The offer of an open casket service will likely spark several serious discussions
We wanted to cover a few of the most common topics as well as suggest some ideas for how to decide.
What is meant by open casket?
In traditional funeral practices, the deceased may have done pre-arrangements, or the family of the deceased may have chosen to have a casket. Caskets are the container used to bury the dead or to hold the body for cremation. The family or deceased can choose to have a closed casket, which means the casket is sealed, or an open casket, so the body can be viewed by attendees.
Is an open casket allowed?
Some religious traditions do not allow for viewing of the deceased. Others simply have a personal preference. In certain cases the body may not be able to be restored or reconstructed and an open casket is not a good idea. This could include tragic accidents that caused disfigurement, decomposition or other conditions that could not create a restorative state for the deceased.
Is embalming required on an open casket service?
Typically yes. Embalming is done as a practice to keep the body safe for others to be near it. The embalming process preserves the body, disinfects it and restores appearance that allows for viewing. It postpones the body’s decomposition and brings a bit of color back into the appearance, as do the application of cosmetics. However, the body will likely not look exactly like the person before they passed.
“the body will generally be dressed and made up, giving a life-like appearance. For some, this can be a great source of comfort. For others, this can be uncomfortable. It is important to know that the body of the deceased will often look different from how the person looked in life.” Source: What to expect in an open casket service
Are there benefits to an open casket?
The largest benefit I have learned is that it helps people come to the reality of the situation. They cannot deny the reality of the death, and it allows them to mourn (and heal through that mourning). For some, it brings closure and helps them see that the dead is not suffering.
Is it ok for kids to go to an open casket service?
It depends on the age and maturity of a child, as well as their past experiences with death and their relationship to the deceased. For example, a child who has already experienced grief and loss through the death of a pet, who was able to process, ask questions and be supported, will likely have less of a problem than one who has not.
Death is scary and hard for some adults, so should be treated in a way that allows the child’s curiosity to lead.
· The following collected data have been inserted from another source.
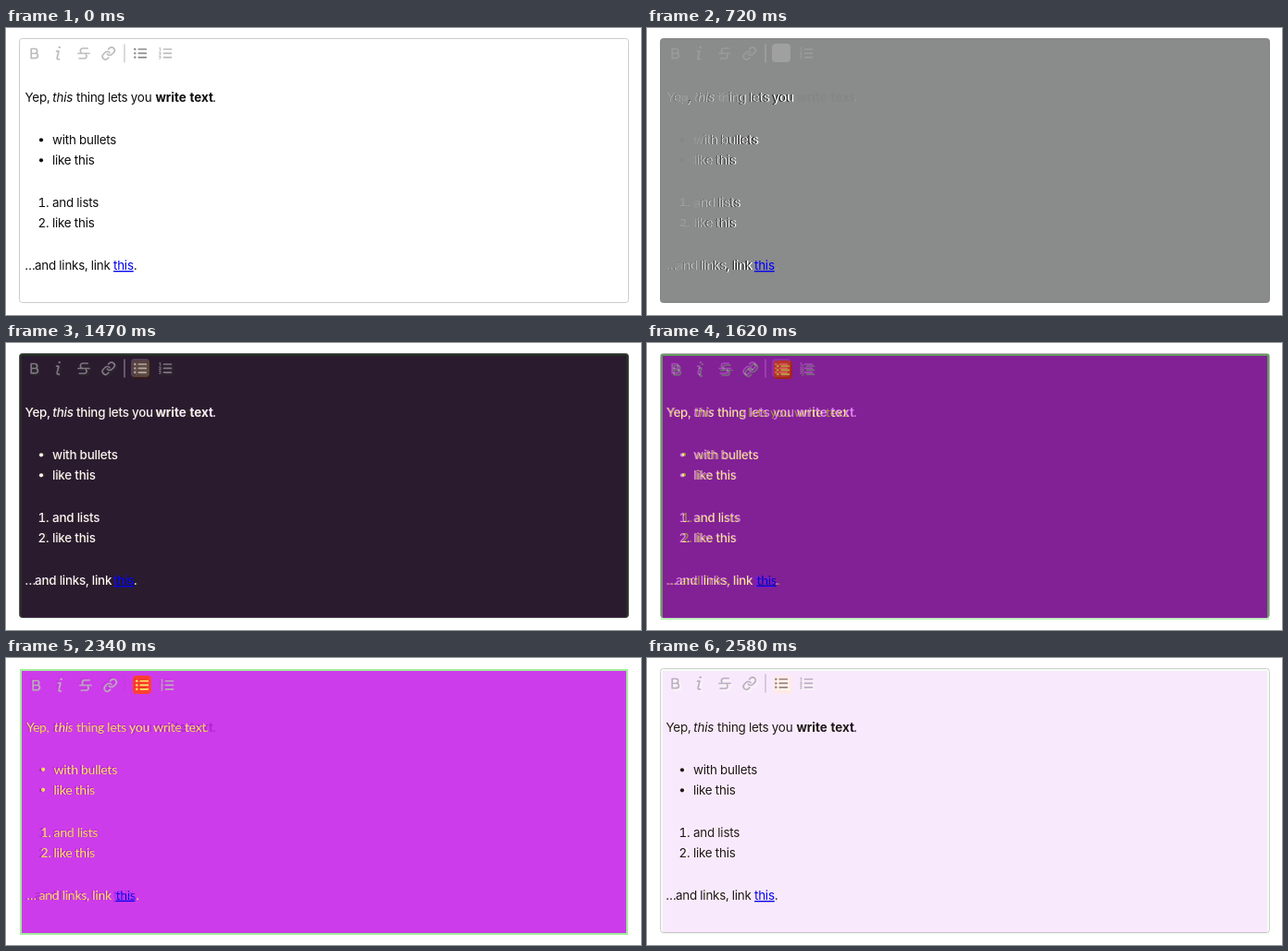
An HTML page for the animation above (2610 ms loop, 686 by 311 pixels).

```html
<!DOCTYPE html>
<html lang="en">
<head>
<meta charset="utf-8">
<title>Editor themes</title>
<style>
  html, body { margin: 0; width: 100%; height: 100%; overflow: hidden; background: #fff; }
  svg { position: absolute; left: 0; top: 0; }
  .sans { font: 13.4px Inter, sans-serif; letter-spacing: -.22px; font-variant-numeric: tabular-nums; }
  .fancy { font: 14px Lato, sans-serif; letter-spacing: -.25px; }
  .sans .strong { font-weight: 700; letter-spacing: .02px; }
  .link { fill: #00e; text-decoration: underline; }
  .icon { fill: none; stroke-width: 1.7; stroke-linecap: round; stroke-linejoin: round; }
</style>
</head>
<body>
<script>
const HOLD = 600, STEP = 30, STEPS = 10, SPAN = HOLD + STEP * (STEPS - 1);

const plain = {
  font: 'sans', weight: 400, baseline: 80, shift: 0,
  frame: 'x="14.5" y="11.5" width="658" height="286" rx="3" stroke-width="1"',
  mark: 38, markY: 121.3, number: 46.4, item: 50,
  intro: [20.5, 50.3, 76, 161.4, 223.2], outro: [20.3, 31, 116, 138]
};
const themes = [
  { ...plain, bg: '#fff', border: '#ccc', text: '#0d0d0d', icon: '#bcbcbc',
    active: '#8c8c8c', box: 'none', divider: '#ccc' },
  { ...plain, weight: 500, bg: '#181a19', border: '#444', text: '#fff', icon: '#7c7c7c',
    active: '#b4b4b4', box: '#444', divider: '#7c7c7c' },
  { font: 'fancy', weight: 400, baseline: 79.5, shift: 2,
    frame: 'x="16" y="13" width="655" height="286" stroke-width="2"',
    mark: 40, markY: 120.8, number: 48.5, item: 51.5,
    intro: [22, 52, 76, 159, 215.4], outro: [22.5, 35.5, 118.5, 140.5],
    bg: '#c826e8', border: '#98ee90', text: '#ffe94f', icon: '#b4a4b4',
    active: '#ffe94f', box: '#ff2a1c', divider: 'none' }
];

const rows = [23, 27.4, 31.8];

function toolbar(t) {
  const bars = x => rows.map(y => `M${x} ${y}h8`).join('');
  return `<g class="icon" stroke="${t.icon}" transform="translate(${t.shift - .3} ${t.shift})">
    <path d="M27.5 22.5h4a2.5 2.5 0 0 1 0 5h-4zm0 5h4.6a2.6 2.6 0 0 1 0 5.2h-4.6z"/>
    <path d="M54.9 25.2h2.3l-1.7 7.1q-.3 1.5 1.1 1.5h1.1"/>
    <circle cx="58" cy="20.9" r="1.2" fill="${t.icon}" stroke="none"/>
    <path d="M88.5 22h-5.3a2.6 2.6 0 0 0-2 4.2M86.8 29a2.4 2.4 0 0 1-1.8 4h-5.5M78.3 27.5h12"/>
    <path transform="translate(103.1 19.6) scale(.66)" stroke-width="2.5"
      d="M10 13a5 5 0 0 0 7.54.54l3-3a5 5 0 0 0-7.07-7.07l-1.72 1.71M14 11a5 5 0 0 0-7.54-.54l-3 3a5 5 0 0 0 7.07 7.07l1.71-1.71"/>
    <path d="M128.3 17.5v20" stroke="${t.divider}" stroke-width="1.4" stroke-linecap="butt"/>
    <rect x="135.3" y="17" width="20" height="20" rx="4" fill="${t.box}" stroke="none"/>
    <path d="${bars(143.6)}" stroke="${t.active}"/>
    ${rows.map(y => `<circle cx="139.6" cy="${y}" r="1.2" fill="${t.active}" stroke="none"/>`).join('')}
    <path d="${bars(170.8)}"/>
    <path stroke-width="1" d="M166 21.8l1-.5v3.4M165.8 26.2h1.6v.9l-1.6 1.5h1.8M165.8 30.4h1.7l-.8 1.3q1 .1.8 1-.3.8-1.7.4"/>
  </g>`;
}

function body(t) {
  const say = (x, dy, s, attrs = '') =>
    `<text x="${x}" y="${t.baseline + dy}" ${attrs}>${s}</text>`;
  const bullet = (dy, s) =>
    `<circle cx="${t.mark}" cy="${t.markY + dy - 46}" r="2.1"/>` + say(t.item, dy, s);
  const numbered = (dy, n, s) =>
    say(t.number, dy, n + '.', 'text-anchor="end"') + say(t.item, dy, s);
  const [yep, it, thing, write, dot] = t.intro;
  const [dots, and, link, end] = t.outro;
  return `<g class="${t.font}" fill="${t.text}" style="font-weight:${t.weight}">` +
    say(yep, 0, 'Yep,') + say(it, 0, 'this', 'font-style="italic"') +
    say(thing, 0, 'thing lets you') +
    say(write, 0, 'write text', 'class="strong"') + say(dot, 0, '.') +
    bullet(46, 'with bullets') + bullet(68, 'like this') +
    numbered(114, 1, 'and lists') + numbered(136, 2, 'like this') +
    say(dots, 182, '…') + say(and, 182, 'and links, link') +
    say(link, 182, 'this', 'class="link"') + say(end, 182, '.') + '</g>';
}

document.body.innerHTML = themes.map(t => `<svg width="686" height="311">
  <rect width="686" height="311" fill="#fff"/>
  <rect ${t.frame} fill="${t.bg}" stroke="${t.border}"/>${toolbar(t)}${body(t)}</svg>`).join('');
const layers = [...document.querySelectorAll('svg')];

// The next theme fades in over the current one in equal steps.
function draw(now) {
  const count = layers.length;
  const time = now % (SPAN * count);
  const current = Math.floor(time / SPAN);
  const since = time % SPAN - HOLD;
  const fade = since < 0 ? 0 : (Math.floor(since / STEP) + 1) / STEPS;
  layers.forEach((layer, i) => {
    const isNext = i === (current + 1) % count;
    layer.style.zIndex = isNext ? 2 : 1;
    layer.style.opacity = i === current ? 1 : isNext ? fade : 0;
  });
}

function tick(now) {
  draw(now);
  requestAnimationFrame(tick);
}
draw(0);
requestAnimationFrame(tick);
</script>
</body>
</html>
```
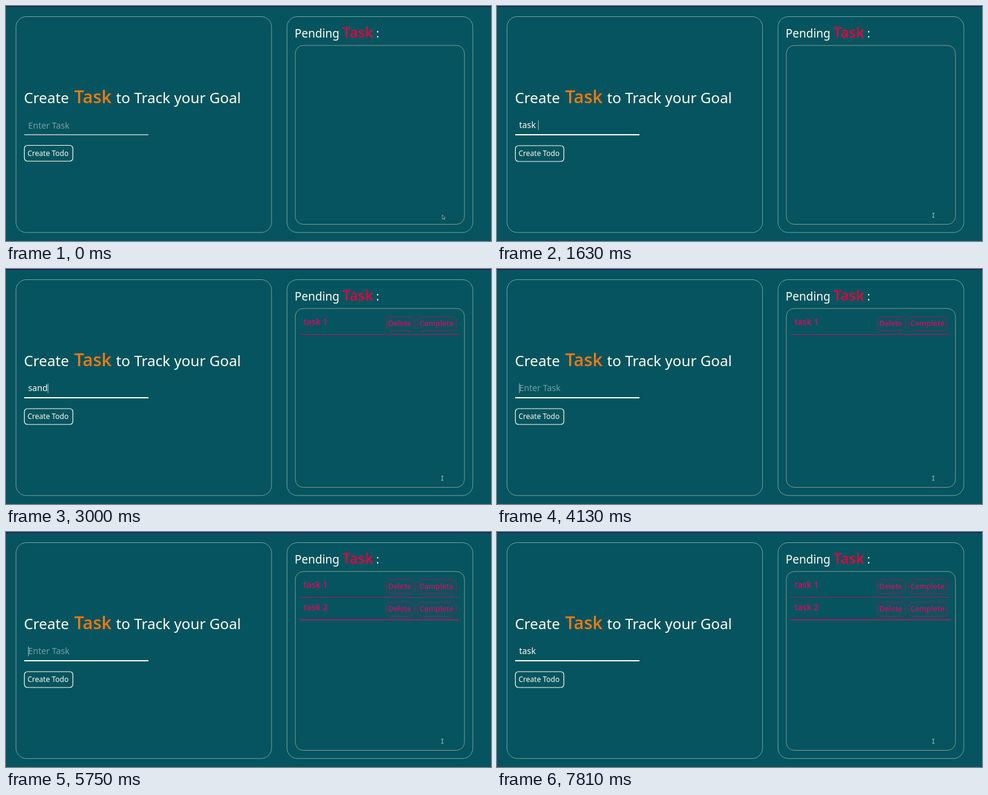
An HTML page for the animation above (8 s loop, 800x387 px).

```html
<!DOCTYPE html>
<html lang="en">
<head>
<meta charset="utf-8">
<title>Task tracker</title>
<style>
  html, body { margin: 0; width: 100%; height: 100%; overflow: hidden; background: #05545f; }
  svg { display: block; width: 800px; height: 387px; }
  text { font-family: "Noto Sans", "Open Sans", sans-serif; fill: #fffdf0; white-space: pre; }
  .strong { font-family: "Open Sans", "Noto Sans", sans-serif; font-weight: 600; }
  .panel { fill: none; stroke: #7ba09f; }
  .list { fill: none; stroke: #849984; }
  .button { fill: none; stroke: #fffdf0; stroke-width: 1.2; }
  .row text { fill: #df0860; font-size: 12.1px; }
  .row .name { font-size: 14px; }
  .row rect { fill: none; stroke: #a2185a; }
  .row path { stroke: #a51a5c; stroke-width: 1.2; }
  #row2 path { stroke: #cf0c60; stroke-width: 1.5; }
</style>
</head>
<body>
<svg viewBox="0 0 800 387">
  <rect width="800" height="387" fill="#05545f"/>
  <rect width="800" height="1.2" fill="#2a104e"/>
  <rect class="panel" x="16.5" y="17.5" width="421.5" height="355.5" rx="17"/>
  <rect class="panel" x="463.5" y="17.5" width="306.5" height="355.5" rx="17"/>
  <rect class="list" x="477.2" y="65" width="279" height="294.5" rx="13"/>

  <g font-size="24.2">
    <text x="29.5" y="160">Create</text>
    <text class="strong" x="112.5" y="160" font-size="29" style="fill:#f3790f">Task</text>
    <text x="181.5" y="160">to Track your Goal</text>
  </g>
  <g font-size="19">
    <text x="476" y="52">Pending</text>
    <text class="strong" x="555" y="52" font-size="24" style="fill:#e6003c">Task</text>
    <text x="610.5" y="52">:</text>
  </g>

  <text id="field" x="36.5" font-size="14.2"></text>
  <path id="caret" d="M0 188.5V204.5" stroke="#a9c2c2"/>
  <path id="underline" d="M30 212H235"/>
  <g id="create">
    <rect class="button" x="30.3" y="230" width="80" height="26" rx="5"/>
    <text x="35.5" y="247.3" font-size="12">Create Todo</text>
  </g>

  <g id="row1" class="row">
    <text class="name strong" x="490.5" y="91.5">task 1</text>
    <rect x="627" y="78.5" width="46.5" height="23" rx="7"/>
    <text class="strong" x="630.5" y="94.2">Delete</text>
    <rect x="678.8" y="78.5" width="64" height="23" rx="7"/>
    <text class="strong" x="682" y="94.2">Complete</text>
    <path d="M484 107.6H748"/>
  </g>
  <g id="row2" class="row" transform="translate(0 37)">
    <text class="name strong" x="490.5" y="91.5">task 2</text>
    <rect x="627" y="78.5" width="46.5" height="23" rx="7"/>
    <text class="strong" x="630.5" y="94.2">Delete</text>
    <rect x="678.8" y="78.5" width="64" height="23" rx="7"/>
    <text class="strong" x="682" y="94.2">Complete</text>
    <path d="M484 107.6H748"/>
  </g>

  <path id="arrow" d="M719.7 344v7l1.7-1.4 1.2 2.4 1-.5-1.1-2.3h2.1z" fill="#173b42" stroke="#b9c4bd" stroke-width=".7"/>
  <path id="beam" d="M717.8 341.2h3.8M717.8 348h3.8M719.7 341.2v6.8" fill="none" stroke="#a9c0be"/>
</svg>
<script>
  const LOOP = 8000, FOCUS = 60, BLINK = 500;
  const FIRST_ADDED = 2000, SECOND_ADDED = 5630;

  // Each edit: time in ms and the field's value from then on.
  const edits = [
    [0, ""],
    [1190, "t"], [1250, "ta"], [1310, "tas"], [1380, "task"], [1630, "task "], [1810, "task 1"],
    [FIRST_ADDED, ""],
    [2440, "s"], [2810, "sa"], [2870, "san"], [3000, "sand"],
    [3190, "san"], [3310, "sa"], [3630, "s"], [3690, ""],
    [4500, "t"], [4690, "ta"], [4880, "tas"], [5130, "task"], [5190, "task "], [5250, "task 2"],
    [SECOND_ADDED, ""],
    [6380, "t"], [6690, "ta"], [7060, "tas"], [7310, "task"]
  ];

  const $ = id => document.getElementById(id);
  const field = $("field"), caret = $("caret"), underline = $("underline");
  const show = (id, on) => $(id).setAttribute("visibility", on ? "visible" : "hidden");

  function draw(t) {
    const focused = t >= FOCUS;
    const [since, value] = edits.findLast(([start]) => start <= t);

    field.textContent = value || "Enter Task";
    field.style.fill = value ? "#fffdf0" : "#769fa3";
    field.setAttribute("y", focused ? 201.3 : 202);
    const caretX = 37 + (value ? field.getComputedTextLength() : 0);
    caret.setAttribute("transform", `translate(${caretX} 0)`);
    show("caret", focused && Math.floor((t - since) / BLINK) % 2 === 0);

    underline.setAttribute("stroke", focused ? "#fffdf0" : "#c3d0cd");
    underline.setAttribute("stroke-width", focused ? 2 : 1.3);
    $("create").setAttribute("transform", `translate(0 ${focused ? 0 : -0.5})`);

    show("row1", t >= FIRST_ADDED);
    show("row2", t >= SECOND_ADDED);
    show("arrow", !focused);
    show("beam", focused);
  }

  const begin = performance.now();
  function tick() {
    draw((performance.now() - begin) % LOOP);
    requestAnimationFrame(tick);
  }
  tick();
</script>
</body>
</html>
```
Be sure to talk to your child about what to expect before you get there. Typically, parents with children will sit towards the back and allow the children to make a choice about approaching the open casket. They will go up with them, if the child chooses, and they will hold them and talk to them. Only you know your child and what their comfort level is.
Am I required to view the body in an open casket service?
No, there is no obligation or requirement. The funeral service is an opportunity for you to pay your respects, to celebrate the life of the deceased and begin or continue the grieving process. However you choose to participate is up to you. The family has chosen an open casket for their reasons, and everyone handles death differently.